[Stored data entries]
::::

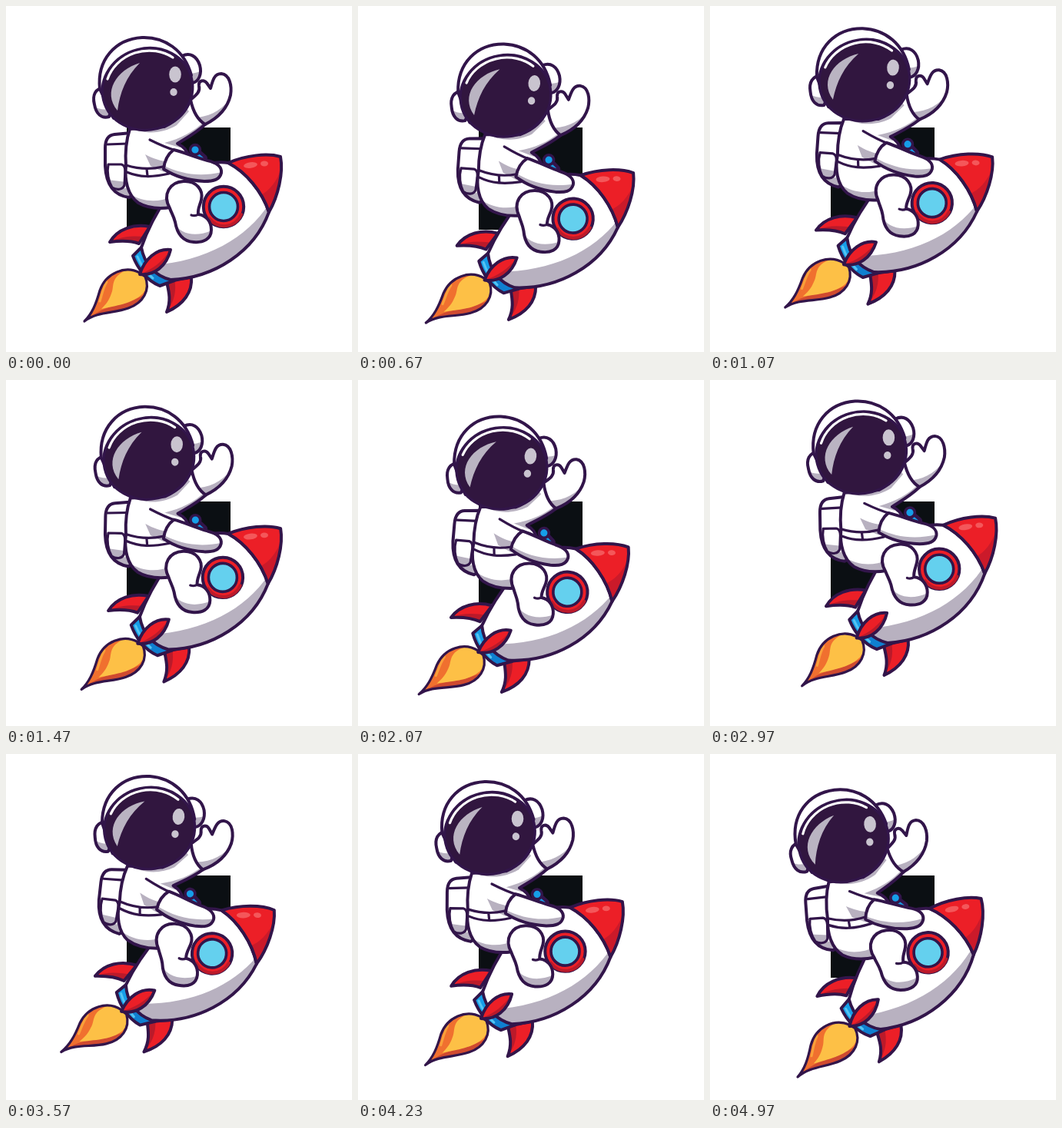
Animation, 450 px wide and 450 px high, one loop 5010 ms. Source, as an HTML page:

```html
<!DOCTYPE html>
<html lang="en">
<head>
<meta charset="utf-8">
<title>Astronaut on a rocket</title>
<style>
  html, body { margin: 0; width: 100%; height: 100%; overflow: hidden; background: #fff; }
  svg { display: block; width: 100vw; height: 100vh; }
</style>
</head>
<body>
<svg viewBox="0 0 450 450">
  <rect x="157" y="158" width="135" height="133" fill="#0b0f13"/>
  <g id="ride" stroke-linecap="round" stroke-linejoin="round"></g>
</svg>
<script>
const INK = '#32154a', VISOR = '#31163f', WHITE = '#fff', SHADE = '#b8b1c0';
const RED = '#ec1f27', DARK_RED = '#bb1a2a', BLUE = '#169ee8';
const ride = document.getElementById('ride');
let clips = 0;

const fill = (d, color) => `<path d="${d}" fill="${color}"/>`;
const line = (d, width = 3.2, color = INK) =>
  `<path d="${d}" fill="none" stroke="${color}" stroke-width="${width}"/>`;

// A filled outline whose inner details are clipped to its edge.
function part(d, color, inner = '', width = 4) {
  const id = 'clip' + clips++;
  return `<clipPath id="${id}"><path d="${d}"/></clipPath>` + fill(d, color) +
    `<g clip-path="url(#${id})">${inner}</g>` + line(d, width);
}

const ellipse = (x, y, rx, ry, color, extra = '') =>
  `<ellipse cx="${x}" cy="${y}" rx="${rx}" ry="${ry}" fill="${color}" ${extra}/>`;
const ring = (x, y, r, color, width) =>
  ellipse(x, y, r, r, color, `stroke="${INK}" stroke-width="${width}"`);

const flame = part(
  'M174 347C155 337 130 347 122 370C117 388 112 400 102 410C119 397 140 400 159 393C179 386 188 369 181 352Z',
  '#f0702f',
  fill('M102 410C124 392 140 390 158 386L180 376L170 402L106 414Z', '#cf4a30') +
  fill('M150 347C136 356 141 366 137 374C134 383 130 388 124 394C142 390 165 387 178 374C186 364 186 352 178 346C168 341 157 342 150 347Z', '#fdc046') +
  line('M131 359C126 367 125 375 122 384', 3, '#f9a13a'), 3.2);

const fins =
  part('M187 287C166 283 145 290 135 307C150 305 162 305 173 309Z', RED,
    fill('M136 307C150 299 166 299 182 300L174 312Z', DARK_RED)) +
  part('M241 352C243 372 231 388 209 398C215 383 212 372 209 359Z', RED,
    fill('M209 398C219 384 222 371 219 354L206 358Z', DARK_RED));

const tail = part('M177 313L165 325C171 341 183 357 200 364L219 357Z', BLUE,
  fill('M182 346L200 366L222 358L196 342Z', '#0f7fd0') +
  line('M171 326C176 338 183 347 191 354', 3, '#55c4f2'));

const hull = part(
  'M289 204C262 200 232 214 211 246C196 268 184 291 176 314C180 336 194 351 214 356C270 354 323 320 342 268C333 241 312 216 289 204Z',
  WHITE, fill('M344 254C316 300 262 332 190 337L180 364L290 364L360 290Z', SHADE));

const nose = part('M289 204C312 194 340 191 357 196C361 217 354 247 342 268C333 241 312 216 289 204Z', RED,
  fill('M358 212C352 228 343 240 331 246L342 272L364 250Z', '#cb1a2a') +
  ellipse(318, 207, 9, 3.8, '#f4575a', 'transform="rotate(-8 318 207)"') +
  ellipse(336, 205, 5, 3.4, '#f4575a'));

const porthole = ring(283, 261, 26.2, RED, 4) +
  line('M264 276A24 24 0 0 0 306 271', 4, DARK_RED) +
  ring(283, 261, 18.5, '#64d0ee', 3.6);

const frontFin = part('M214 317C196 315 180 329 174 349C193 351 209 338 214 317Z', RED,
  fill('M214 317C203 333 191 342 174 349L196 356L218 334Z', DARK_RED));

const pack = part('M163 165L141 167C132 168 129 175 129 185L129 208C130 230 139 246 160 249L174 240Z', WHITE,
    fill('M130 228C141 238 156 239 170 234L170 254L134 252Z', SHADE)) +
  line('M132 180L158 179') +
  part('M133 206L150 206C154 207 155 210 155 215L154 233C152 239 144 240 138 236C133 228 131 216 133 206Z', WHITE,
    fill('M132 226L157 229L155 242L134 242Z', SHADE), 3.2);

const torso = part(
  'M161 160C155 178 155 194 156 208C154 226 158 246 172 256C186 264 200 264 214 262L237 232L238 196C235 187 231 183 223 179C234 172 246 166 259 154L240 122C234 137 225 148 206 157Z',
  WHITE,
  fill('M163 158C180 168 204 166 222 155L238 137L230 128L170 150Z', SHADE) +
  fill('M206 178C228 172 244 164 260 148L264 158L226 184Z', SHADE) +
  fill('M181 193C192 199 205 203 214 202L206 216L188 208Z', SHADE) +
  fill('M160 244C178 255 197 256 216 248L216 268L170 266Z', SHADE)) +
  line('M156 207C172 212 188 213 204 209') +
  line('M157 216C174 223 190 223 212 218') +
  line('M183 212L184 221') +
  line('M187 174C199 180 210 185 221 188');

const wave = part(
  'M240 122C247 116 253 112 251 104C250 97 257 95 261 100L266 107C269 96 271 88 280 88C291 89 294 104 292 116C288 133 275 146 259 154C249 148 243 136 240 122Z',
  WHITE, fill('M297 110C288 130 272 142 250 145L258 160L296 138Z', SHADE));

const leg = part(
  'M213 263C203 245 213 229 231 228C248 227 257 240 254 252C252 260 249 264 250 271C260 272 267 280 267 291C267 303 257 308 244 307C228 306 222 293 220 281C218 273 215 269 213 263Z',
  WHITE, fill('M219 283C227 297 248 302 272 290L268 312L228 310Z', SHADE)) +
  line('M250 271C247 273 244 273 241 272');

const arm = part(
  'M218 187C231 190 247 197 262 201C275 204 281 210 280 217C278 226 270 228 258 228C238 227 220 222 205 212C206 202 210 193 218 187Z',
  WHITE, fill('M204 207C228 219 254 223 284 215L280 232L226 230Z', SHADE));

const ears =
  part('M128 106C116 107 112 116 115 128C117 140 124 147 134 144L142 120Z', WHITE,
    fill('M112 130C121 135 131 136 140 132L138 150L116 148Z', SHADE)) +
  part('M229 65C239 60 248 65 252 77C255 88 251 98 243 100L230 88Z', WHITE,
    fill('M258 81C251 87 244 88 236 88L242 104L258 98Z', SHADE));

const helmet =
  part('M122 108C118 70 142 43 177 41C206 40 232 57 241 90L210 145L140 146Z', WHITE,
    fill('M196 40C210 45 226 55 238 72L244 60L210 38Z', SHADE)) +
  ellipse(184, 108, 59, 53, VISOR, `transform="rotate(-14 184 108)" stroke="${INK}" stroke-width="3.4"`) +
  line('M132 95A54.5 49 -14 0 1 217 67', 3.2, WHITE) +
  fill('M174 74C144 83 125 112 145 136C148 113 156 92 174 74Z', '#bab4c2') +
  ellipse(220, 89, 7.8, 10.5, '#c9c4cf') +
  ellipse(218, 112, 4.7, 5, '#c9c4cf');

const knob = line('M247 189L257 198', 10) + line('M248 192L255 198', 3.6, BLUE) +
  ring(246, 187, 6.4, BLUE, 3.6);

ride.innerHTML = flame + fins + tail + hull + nose + porthole + frontFin + knob +
  pack + torso + wave + leg + arm + ears + helmet;

// time, x, y, angle in degrees
const KEYS = [
  [0, 0, 0, 0], [270, 0, 7, .4], [530, -.5, 13, 2.2], [670, -.6, 11.4, 4.2],
  [800, 1.5, 5, 5.2], [1070, 8.5, -9, 4], [1250, 8, -13, 1.6], [1470, -.5, -5.1, 1.1],
  [1600, -4, 5.5, 3.3], [1850, -8, 7.5, 6.5], [2070, -7.3, 10, 4.9], [2400, 1, 16, -.5],
  [2670, 10, 1.8, -4.4], [2970, 14.6, -14.3, -.9], [3200, 6, -10.8, 3.9], [3460, -6, -8, 6],
  [3780, -18, -8, 6.2], [4000, -18, -8, 3.8], [4230, -13.4, -4.8, .4], [4550, -7, 1.5, -3.2],
  [4800, -2.7, 3.5, -5], [4970, -1.9, 1.6, -4.2]
];
const LOOP = 5010, STEP = 33.34, LAST = 149;

function slope(i, c) {
  const a = KEYS[Math.max(i - 1, 0)], b = KEYS[Math.min(i + 1, KEYS.length - 1)];
  return (b[c] - a[c]) / (b[0] - a[0]);
}

// Smooth cubic through the keys.
function pose(t) {
  let i = 0;
  while (i < KEYS.length - 2 && t >= KEYS[i + 1][0]) i++;
  const a = KEYS[i], b = KEYS[i + 1], span = b[0] - a[0];
  const u = Math.min((t - a[0]) / span, 1), v = 1 - u;
  return [1, 2, 3].map(c =>
    v * v * (1 + 2 * u) * a[c] + u * u * (3 - 2 * u) * b[c] +
    u * v * span * (v * slope(i, c) - u * slope(i + 1, c)));
}

function draw() {
  const t = performance.now() % LOOP;
  const step = Math.min(Math.floor((t + 4) / STEP), LAST);
  const [x, y, angle] = pose(step * STEP);
  ride.setAttribute('transform', `translate(${x} ${y}) rotate(${angle} 225 225)`);
  requestAnimationFrame(draw);
}
draw();
</script>
</body>
</html>
```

::::

▸ What is required:
Report each line above containing the string "color".

▸ Answer to the exercise:
const fill = (d, color) => `<path d="${d}" fill="${color}"/>`;
const line = (d, width = 3.2, color = INK) =>
  `<path d="${d}" fill="none" stroke="${color}" stroke-width="${width}"/>`;
function part(d, color, inner = '', width = 4) {
  return `<clipPath id="${id}"><path d="${d}"/></clipPath>` + fill(d, color) +
const ellipse = (x, y, rx, ry, color, extra = '') =>
  `<ellipse cx="${x}" cy="${y}" rx="${rx}" ry="${ry}" fill="${color}" ${extra}/>`;
const ring = (x, y, r, color, width) =>
  ellipse(x, y, r, r, color, `stroke="${INK}" stroke-width="${width}"`);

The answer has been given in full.